### ACTION ITEM
An exact reproduction is needed of every line from the beginning of the data down to and including the line that contains "width: 826px;", minus the pictures.

--- DATA TO USE Enclosed Below ---

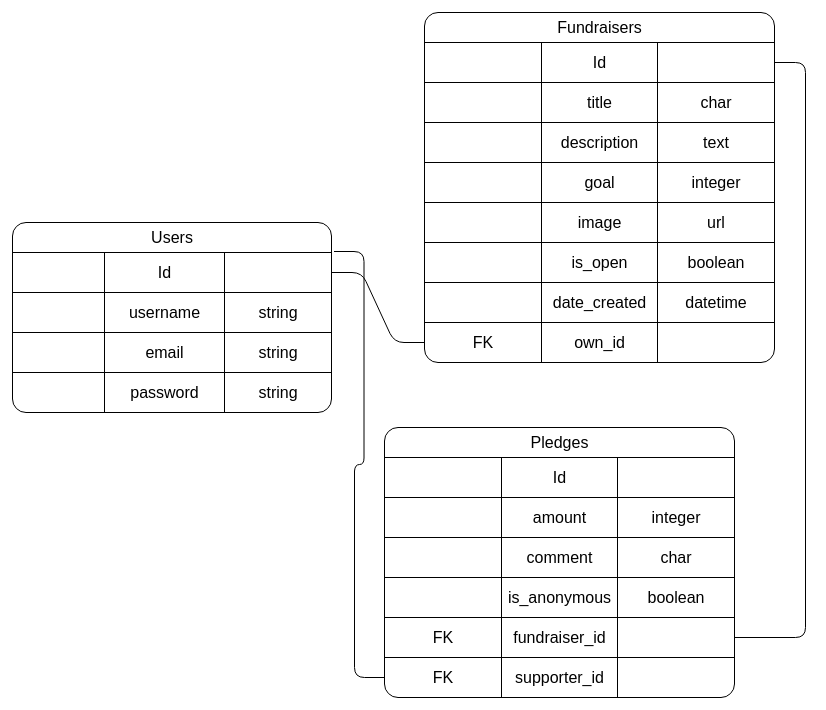
<!DOCTYPE html>
<html lang="en">
<head>
<meta charset="utf-8">
<title>Entity relationship diagram</title>
<style>
  :root {
    --paper: #ffffff;
    --ink: #000000;
  }
  * { box-sizing: border-box; }
  html, body { margin: 0; overflow: hidden; }
  .diagram {
    position: relative;
    width: 826px;
    height: 710px;
    overflow: hidden;
    background: var(--paper);
    color: var(--ink);
    font: 16px/39px "Liberation Sans", Arial, sans-serif;
    text-align: center;
  }
  .entity {
    position: absolute;
    border: 1px solid var(--ink);
    border-radius: 14px;
    background: var(--paper);
  }
  .users { left: 12px; top: 222px; width: 320px; --columns: 91px 120px 107px; }
  .fundraisers { left: 424px; top: 12px; width: 351px; --columns: 116px 116px 117px; }
  .pledges { left: 384px; top: 427px; width: 351px; --columns: 116px 116px 117px; }
  .entity h2 {
    height: 29px;
    margin: 0;
    font-size: 16px;
    font-weight: 400;
    line-height: 30px;
  }
  .field {
    display: grid;
    grid-template-columns: var(--columns);
    height: 40px;
    border-top: 1px solid var(--ink);
  }
  .field span + span { border-left: 1px solid var(--ink); }
  .relations {
    position: absolute;
    inset: 0;
    fill: none;
    stroke: var(--ink);
    stroke-width: 1;
  }
</style>
</head>
<body>
<main class="diagram">
  <section class="entity users">
    <h2>Users</h2>
    <div class="field"><span></span><span>Id</span><span></span></div>
    <div class="field"><span></span><span>username</span><span>string</span></div>
    <div class="field"><span></span><span>email</span><span>string</span></div>
    <div class="field"><span></span><span>password</span><span>string</span></div>
  </section>

  <section class="entity fundraisers">
    <h2>Fundraisers</h2>
    <div class="field"><span></span><span>Id</span><span></span></div>
    <div class="field"><span></span><span>title</span><span>char</span></div>
    <div class="field"><span></span><span>description</span><span>text</span></div>
    <div class="field"><span></span><span>goal</span><span>integer</span></div>
    <div class="field"><span></span><span>image</span><span>url</span></div>
    <div class="field"><span></span><span>is_open</span><span>boolean</span></div>
    <div class="field"><span></span><span>date_created</span><span>datetime</span></div>
    <div class="field"><span>FK</span><span>own_id</span><span></span></div>
  </section>

  <section class="entity pledges">
    <h2>Pledges</h2>
    <div class="field"><span></span><span>Id</span><span></span></div>
    <div class="field"><span></span><span>amount</span><span>integer</span></div>
    <div class="field"><span></span><span>comment</span><span>char</span></div>
    <div class="field"><span></span><span>is_anonymous</span><span>boolean</span></div>
    <div class="field"><span>FK</span><span>fundraiser_id</span><span></span></div>
    <div class="field"><span>FK</span><span>supporter_id</span><span></span></div>
  </section>

  <svg class="relations" width="826" height="710" viewBox="0 0 826 710" aria-hidden="true">
    <path class="user-to-fundraiser" d="M332 272.5H352Q362 272.5 366 281.5L390 333.5Q394.5 342.5 404 342.5H424"/>
    <path class="user-to-pledge" d="M334 251.5H354Q364 251.5 364 261.5V458Q364 464.5 359.5 464.5T354.5 471V667.5Q354.5 677.5 364.5 677.5H384"/>
    <path class="fundraiser-to-pledge" d="M775 62.5H795.5Q805.5 62.5 805.5 72.5V627.5Q805.5 637.5 795.5 637.5H735"/>
  </svg>
</main>
</body>
</html>
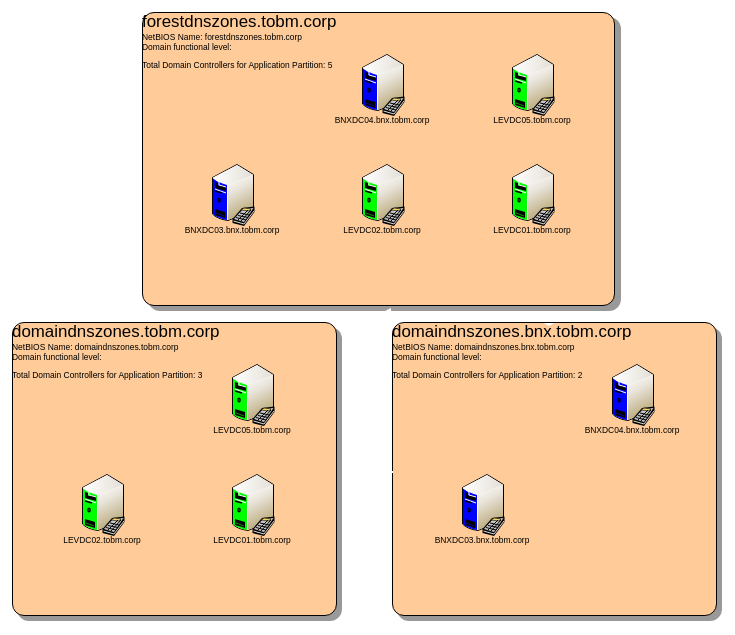
<!DOCTYPE html>
<html lang="en">
<head>
<meta charset="utf-8">
<title>DNS application partitions</title>
<style>
:root {
  --paper: #fff;
  --ink: #000;
  --zone: #fc9;
  --shadow: #999;
  --site-blue: #00f;
  --site-green: #0f0;
}
* { box-sizing: border-box; margin: 0; padding: 0; }
html, body { width: 735px; height: 635px; overflow: hidden; background: var(--paper); }
.diagram {
  position: relative;
  width: 735px;
  height: 635px;
  color: var(--ink);
  font: 8.45px/10px "Liberation Sans", Arial, sans-serif;
}
.zone {
  position: absolute;
  width: 325px;
  height: 294px;
  border: 1px solid var(--ink);
  border-radius: 12px;
  background: var(--zone);
  box-shadow: 5px 5px 0 var(--shadow);
  white-space: nowrap;
}
.zone-forest { left: 142px; top: 12px; width: 473px; box-shadow: 6px 5px 0 var(--shadow); }
.zone-domain { left: 12px; top: 322px; }
.zone-child { left: 392px; top: 322px; }
.zone-info { margin: -1px 0 0 -1px; }
.zone-info h2 { font-size: 16.9px; font-weight: 400; line-height: 20px; }
.zone-info .total { margin-top: 8px; }
.servers {
  position: absolute;
  left: 30px;
  top: 40px;
  display: grid;
  grid-template-columns: repeat(2, 120px);
  grid-auto-rows: 110px;
  column-gap: 30px;
  list-style: none;
}
.zone-forest .servers { grid-template-columns: repeat(3, 120px); }
.server { display: flex; flex-direction: column; align-items: center; }
.server svg { display: block; width: 44px; height: 64px; margin-bottom: -2px; }
.server span { position: relative; left: -1px; }
.second { grid-column: 2; }
.blue svg { color: var(--site-blue); }
.green svg { color: var(--site-green); }
.symbols { position: absolute; width: 0; height: 0; }
.link-ends { position: absolute; left: 0; top: 0; }
</style>
</head>
<body>
<svg class="symbols" aria-hidden="true">
  <defs>
    <linearGradient id="case-side" x1="0" y1="0" x2="0.3" y2="1">
      <stop offset="0" stop-color="#fff"/>
      <stop offset="0.4" stop-color="#e9e4da"/>
      <stop offset="1" stop-color="#b9a878"/>
    </linearGradient>
    <linearGradient id="case-top" x1="0" y1="0" x2="1" y2="0">
      <stop offset="0" stop-color="#fff"/>
      <stop offset="1" stop-color="#e4dfd6"/>
    </linearGradient>
    <symbol id="server" viewBox="0 0 44 64">
      <path d="M1.5 14.5L26 1.5L42.5 11.5V47L17 57.5Q6 56 1.5 51Z" fill="#fff" stroke="#000" stroke-linejoin="round"/>
      <path d="M2 14.5L26 2L42 12L17 22Q8 19 2 14.5Z" fill="url(#case-top)"/>
      <path d="M17 22L42 12V46.5L17 57Z" fill="url(#case-side)"/>
      <path d="M2 15Q8 20 16 22V57Q6 55 2 51Z" fill="currentColor"/>
      <path d="M16.5 22V57" stroke="#fff"/>
      <path d="M4 19L7 20V23L10 22L15 24V28L4 25Z" fill="#000"/>
      <path d="M2 15L8 19V22L15 24M4 26L15 30" fill="none" stroke="#fff"/>
      <path d="M4 28L11 30" stroke="#000" stroke-width="1.5"/>
      <ellipse cx="8" cy="37" rx="1.8" ry="2.5" fill="#000"/>
      <circle cx="8" cy="37" r="0.7" fill="currentColor"/>
      <path d="M4 46L14 49V55L4 52Z" fill="#000"/>
      <path d="M5 50L13 53" stroke="currentColor" stroke-width="0.6"/>
      <path d="M21.5 56L31 45L43.5 43.5V49L33 63L21.5 60Z" fill="#000"/>
      <path d="M23 56L32 46L42.5 45L33 59Z" fill="#c4c4c4"/>
      <path d="M30 47L33 45L40 46L38 48Z" fill="#f5d76a" stroke="#000" stroke-width="0.6"/>
      <path d="M25 54.5L35 57M27 52.5L37 54.5M29 50L38 52M27 57L37 47M30 58L40 47" stroke="#000"/>
      <path d="M22.5 58L33 61L43 48" fill="none" stroke="#ddd"/>
    </symbol>
  </defs>
</svg>
<main class="diagram">
  <section class="zone zone-forest">
    <div class="zone-info">
      <h2>forestdnszones.tobm.corp</h2>
      <p>NetBIOS Name: forestdnszones.tobm.corp</p>
      <p>Domain functional level:</p>
      <p class="total">Total Domain Controllers for Application Partition: 5</p>
    </div>
    <ul class="servers">
      <li class="server blue second"><svg aria-hidden="true"><use href="#server"/></svg><span>BNXDC04.bnx.tobm.corp</span></li>
      <li class="server green"><svg aria-hidden="true"><use href="#server"/></svg><span>LEVDC05.tobm.corp</span></li>
      <li class="server blue"><svg aria-hidden="true"><use href="#server"/></svg><span>BNXDC03.bnx.tobm.corp</span></li>
      <li class="server green"><svg aria-hidden="true"><use href="#server"/></svg><span>LEVDC02.tobm.corp</span></li>
      <li class="server green"><svg aria-hidden="true"><use href="#server"/></svg><span>LEVDC01.tobm.corp</span></li>
    </ul>
  </section>
  <section class="zone zone-domain">
    <div class="zone-info">
      <h2>domaindnszones.tobm.corp</h2>
      <p>NetBIOS Name: domaindnszones.tobm.corp</p>
      <p>Domain functional level:</p>
      <p class="total">Total Domain Controllers for Application Partition: 3</p>
    </div>
    <ul class="servers">
      <li class="server green second"><svg aria-hidden="true"><use href="#server"/></svg><span>LEVDC05.tobm.corp</span></li>
      <li class="server green"><svg aria-hidden="true"><use href="#server"/></svg><span>LEVDC02.tobm.corp</span></li>
      <li class="server green"><svg aria-hidden="true"><use href="#server"/></svg><span>LEVDC01.tobm.corp</span></li>
    </ul>
  </section>
  <section class="zone zone-child">
    <div class="zone-info">
      <h2>domaindnszones.bnx.tobm.corp</h2>
      <p>NetBIOS Name: domaindnszones.bnx.tobm.corp</p>
      <p>Domain functional level:</p>
      <p class="total">Total Domain Controllers for Application Partition: 2</p>
    </div>
    <ul class="servers">
      <li class="server blue second"><svg aria-hidden="true"><use href="#server"/></svg><span>BNXDC04.bnx.tobm.corp</span></li>
      <li class="server blue"><svg aria-hidden="true"><use href="#server"/></svg><span>BNXDC03.bnx.tobm.corp</span></li>
    </ul>
  </section>
  <svg class="link-ends" width="735" height="635" aria-hidden="true">
    <polygon points="391,308 391,312 383,312" fill="#fff"/>
    <polygon points="544,323 554,323 549,326" fill="#fff"/>
    <rect x="392" y="471" width="1" height="2" fill="#fff"/>
  </svg>
</main>
</body>
</html>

--- End of Enclosed DATA TO USE ---

### PROBLEM SOLUTION
<!DOCTYPE html>
<html lang="en">
<head>
<meta charset="utf-8">
<title>Entity relationship diagram</title>
<style>
  :root {
    --paper: #ffffff;
    --ink: #000000;
  }
  * { box-sizing: border-box; }
  html, body { margin: 0; overflow: hidden; }
  .diagram {
    position: relative;
    width: 826px;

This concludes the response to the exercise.